*** Stored data Section Begins ***

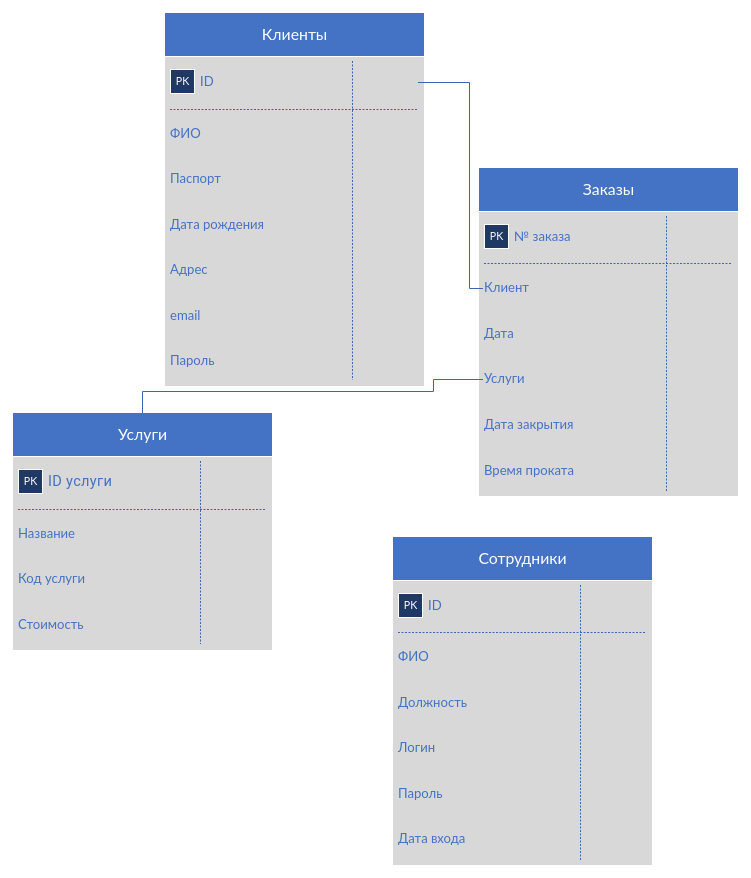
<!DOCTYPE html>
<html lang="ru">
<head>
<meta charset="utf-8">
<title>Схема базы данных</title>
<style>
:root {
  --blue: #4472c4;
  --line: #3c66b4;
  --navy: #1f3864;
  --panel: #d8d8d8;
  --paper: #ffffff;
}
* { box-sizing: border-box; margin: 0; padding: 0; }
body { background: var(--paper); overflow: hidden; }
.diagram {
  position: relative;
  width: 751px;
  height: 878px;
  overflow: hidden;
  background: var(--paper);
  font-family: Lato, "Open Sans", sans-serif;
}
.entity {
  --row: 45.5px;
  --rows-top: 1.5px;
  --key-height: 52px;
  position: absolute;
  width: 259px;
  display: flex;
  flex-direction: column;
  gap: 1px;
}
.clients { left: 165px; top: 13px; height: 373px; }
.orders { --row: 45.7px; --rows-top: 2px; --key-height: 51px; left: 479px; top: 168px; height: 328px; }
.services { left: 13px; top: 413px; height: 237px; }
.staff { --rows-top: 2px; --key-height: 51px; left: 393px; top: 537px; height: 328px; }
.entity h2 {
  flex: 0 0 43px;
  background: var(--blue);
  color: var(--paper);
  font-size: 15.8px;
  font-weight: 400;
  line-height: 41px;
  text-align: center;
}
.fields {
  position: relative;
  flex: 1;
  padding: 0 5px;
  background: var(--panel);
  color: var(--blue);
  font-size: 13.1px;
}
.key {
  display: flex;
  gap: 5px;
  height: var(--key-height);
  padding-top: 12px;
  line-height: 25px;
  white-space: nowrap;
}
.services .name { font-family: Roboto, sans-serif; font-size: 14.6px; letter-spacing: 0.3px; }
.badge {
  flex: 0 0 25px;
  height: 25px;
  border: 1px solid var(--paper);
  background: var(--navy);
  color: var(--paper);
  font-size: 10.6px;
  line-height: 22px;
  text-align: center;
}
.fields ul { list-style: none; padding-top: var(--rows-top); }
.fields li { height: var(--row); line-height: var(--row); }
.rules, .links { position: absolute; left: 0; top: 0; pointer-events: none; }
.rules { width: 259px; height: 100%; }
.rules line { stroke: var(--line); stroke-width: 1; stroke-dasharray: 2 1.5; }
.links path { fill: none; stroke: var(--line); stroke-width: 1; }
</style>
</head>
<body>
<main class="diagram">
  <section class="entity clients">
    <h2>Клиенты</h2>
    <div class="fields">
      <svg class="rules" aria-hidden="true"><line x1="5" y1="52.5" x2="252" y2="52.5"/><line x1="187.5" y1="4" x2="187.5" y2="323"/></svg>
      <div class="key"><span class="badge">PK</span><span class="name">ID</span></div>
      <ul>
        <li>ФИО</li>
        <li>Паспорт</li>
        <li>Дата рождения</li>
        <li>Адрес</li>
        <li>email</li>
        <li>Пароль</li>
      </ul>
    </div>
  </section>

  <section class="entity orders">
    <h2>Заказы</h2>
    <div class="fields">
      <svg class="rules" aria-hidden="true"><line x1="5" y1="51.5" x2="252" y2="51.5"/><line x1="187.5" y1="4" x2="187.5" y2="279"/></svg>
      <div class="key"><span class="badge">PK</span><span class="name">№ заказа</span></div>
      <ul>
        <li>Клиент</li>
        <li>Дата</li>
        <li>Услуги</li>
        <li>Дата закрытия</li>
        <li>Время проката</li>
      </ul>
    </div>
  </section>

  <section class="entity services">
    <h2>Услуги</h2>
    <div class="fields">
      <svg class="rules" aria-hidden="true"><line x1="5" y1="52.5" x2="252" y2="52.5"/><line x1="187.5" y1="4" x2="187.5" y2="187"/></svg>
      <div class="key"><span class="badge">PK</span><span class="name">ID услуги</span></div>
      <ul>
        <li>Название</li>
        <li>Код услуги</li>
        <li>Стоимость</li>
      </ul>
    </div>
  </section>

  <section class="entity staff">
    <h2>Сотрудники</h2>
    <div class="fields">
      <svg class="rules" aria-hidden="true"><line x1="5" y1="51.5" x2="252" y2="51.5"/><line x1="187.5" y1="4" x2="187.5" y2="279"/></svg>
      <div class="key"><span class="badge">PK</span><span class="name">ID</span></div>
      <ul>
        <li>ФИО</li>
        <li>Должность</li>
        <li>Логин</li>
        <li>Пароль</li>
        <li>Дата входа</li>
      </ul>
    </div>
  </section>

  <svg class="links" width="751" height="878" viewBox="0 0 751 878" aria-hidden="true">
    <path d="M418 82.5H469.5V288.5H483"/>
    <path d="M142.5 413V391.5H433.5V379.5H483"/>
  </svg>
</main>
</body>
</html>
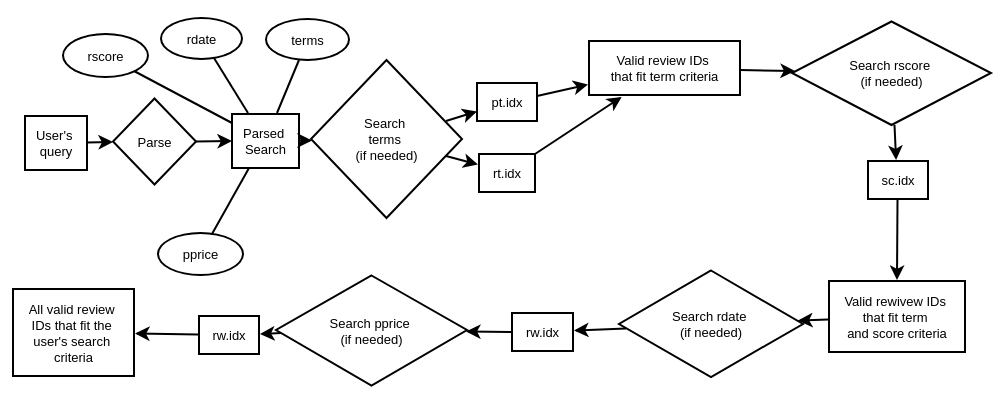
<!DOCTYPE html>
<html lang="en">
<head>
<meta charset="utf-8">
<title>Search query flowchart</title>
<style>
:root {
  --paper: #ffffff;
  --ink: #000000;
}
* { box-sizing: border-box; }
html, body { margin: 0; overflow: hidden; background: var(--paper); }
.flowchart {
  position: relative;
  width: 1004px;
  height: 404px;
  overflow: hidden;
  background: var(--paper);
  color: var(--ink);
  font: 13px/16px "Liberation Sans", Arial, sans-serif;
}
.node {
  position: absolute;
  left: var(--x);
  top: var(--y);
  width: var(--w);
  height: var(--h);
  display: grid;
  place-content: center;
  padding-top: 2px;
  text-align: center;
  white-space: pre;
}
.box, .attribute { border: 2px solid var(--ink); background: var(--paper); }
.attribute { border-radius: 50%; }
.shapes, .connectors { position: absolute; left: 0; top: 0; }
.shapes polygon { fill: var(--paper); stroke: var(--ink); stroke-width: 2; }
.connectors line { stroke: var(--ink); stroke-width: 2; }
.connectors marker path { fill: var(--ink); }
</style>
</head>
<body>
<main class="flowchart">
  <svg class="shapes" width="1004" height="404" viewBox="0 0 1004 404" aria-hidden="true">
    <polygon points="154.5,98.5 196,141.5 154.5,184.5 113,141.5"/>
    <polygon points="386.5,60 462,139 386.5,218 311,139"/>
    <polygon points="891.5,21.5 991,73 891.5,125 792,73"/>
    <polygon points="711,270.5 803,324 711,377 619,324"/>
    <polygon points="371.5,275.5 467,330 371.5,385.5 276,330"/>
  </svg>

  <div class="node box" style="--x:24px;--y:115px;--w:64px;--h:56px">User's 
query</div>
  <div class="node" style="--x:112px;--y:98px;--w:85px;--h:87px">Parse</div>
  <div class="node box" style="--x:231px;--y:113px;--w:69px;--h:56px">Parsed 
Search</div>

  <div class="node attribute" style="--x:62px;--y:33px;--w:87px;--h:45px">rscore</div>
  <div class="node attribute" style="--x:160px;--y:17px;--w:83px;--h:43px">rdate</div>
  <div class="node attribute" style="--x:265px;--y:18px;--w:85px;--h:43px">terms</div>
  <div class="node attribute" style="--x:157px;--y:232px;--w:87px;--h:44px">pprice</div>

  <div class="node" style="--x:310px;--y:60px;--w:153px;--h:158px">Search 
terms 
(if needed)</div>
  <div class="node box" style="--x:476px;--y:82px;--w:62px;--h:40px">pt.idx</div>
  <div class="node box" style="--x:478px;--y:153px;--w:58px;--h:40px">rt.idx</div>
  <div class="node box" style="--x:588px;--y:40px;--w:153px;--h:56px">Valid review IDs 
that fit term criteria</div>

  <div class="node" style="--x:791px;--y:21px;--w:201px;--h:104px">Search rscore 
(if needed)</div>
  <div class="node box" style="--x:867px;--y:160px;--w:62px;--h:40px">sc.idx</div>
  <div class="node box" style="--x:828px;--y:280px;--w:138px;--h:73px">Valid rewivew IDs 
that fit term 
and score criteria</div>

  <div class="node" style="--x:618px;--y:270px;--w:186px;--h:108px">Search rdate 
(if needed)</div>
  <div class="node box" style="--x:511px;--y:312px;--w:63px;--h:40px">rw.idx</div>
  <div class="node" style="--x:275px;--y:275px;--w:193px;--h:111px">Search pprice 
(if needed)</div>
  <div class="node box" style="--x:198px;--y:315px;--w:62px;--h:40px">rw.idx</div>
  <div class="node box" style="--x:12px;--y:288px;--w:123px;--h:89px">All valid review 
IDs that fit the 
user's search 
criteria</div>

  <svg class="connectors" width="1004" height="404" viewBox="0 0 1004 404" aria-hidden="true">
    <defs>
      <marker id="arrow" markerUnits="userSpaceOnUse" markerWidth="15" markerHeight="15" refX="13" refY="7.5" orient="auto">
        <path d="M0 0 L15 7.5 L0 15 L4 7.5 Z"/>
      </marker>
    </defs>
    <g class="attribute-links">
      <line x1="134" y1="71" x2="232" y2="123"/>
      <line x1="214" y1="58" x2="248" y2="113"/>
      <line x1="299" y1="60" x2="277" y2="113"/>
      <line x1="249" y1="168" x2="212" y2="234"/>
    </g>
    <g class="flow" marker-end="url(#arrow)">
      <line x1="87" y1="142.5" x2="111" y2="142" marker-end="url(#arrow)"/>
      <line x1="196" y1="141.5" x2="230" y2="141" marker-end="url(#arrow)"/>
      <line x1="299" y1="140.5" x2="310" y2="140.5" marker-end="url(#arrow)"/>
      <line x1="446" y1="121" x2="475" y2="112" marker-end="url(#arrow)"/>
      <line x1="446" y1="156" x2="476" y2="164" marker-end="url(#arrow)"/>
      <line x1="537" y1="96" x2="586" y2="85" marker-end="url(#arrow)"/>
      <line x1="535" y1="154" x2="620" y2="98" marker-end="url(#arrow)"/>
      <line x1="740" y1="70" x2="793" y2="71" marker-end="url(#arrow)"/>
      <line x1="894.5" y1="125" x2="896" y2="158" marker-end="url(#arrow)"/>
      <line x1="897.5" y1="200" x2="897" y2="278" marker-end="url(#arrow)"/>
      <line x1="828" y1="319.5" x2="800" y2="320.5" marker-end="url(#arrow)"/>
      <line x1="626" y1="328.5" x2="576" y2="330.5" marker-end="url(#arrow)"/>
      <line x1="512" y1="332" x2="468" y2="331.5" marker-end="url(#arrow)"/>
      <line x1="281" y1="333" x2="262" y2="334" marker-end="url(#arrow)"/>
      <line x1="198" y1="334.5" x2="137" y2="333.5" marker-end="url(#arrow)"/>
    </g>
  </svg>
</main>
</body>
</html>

*** Stored data Section Ends ***

**What the task asks:** Taking the records as a whole, report how many of their lines include the word "family". Nothing but the number is wanted.

**Written solution:** 2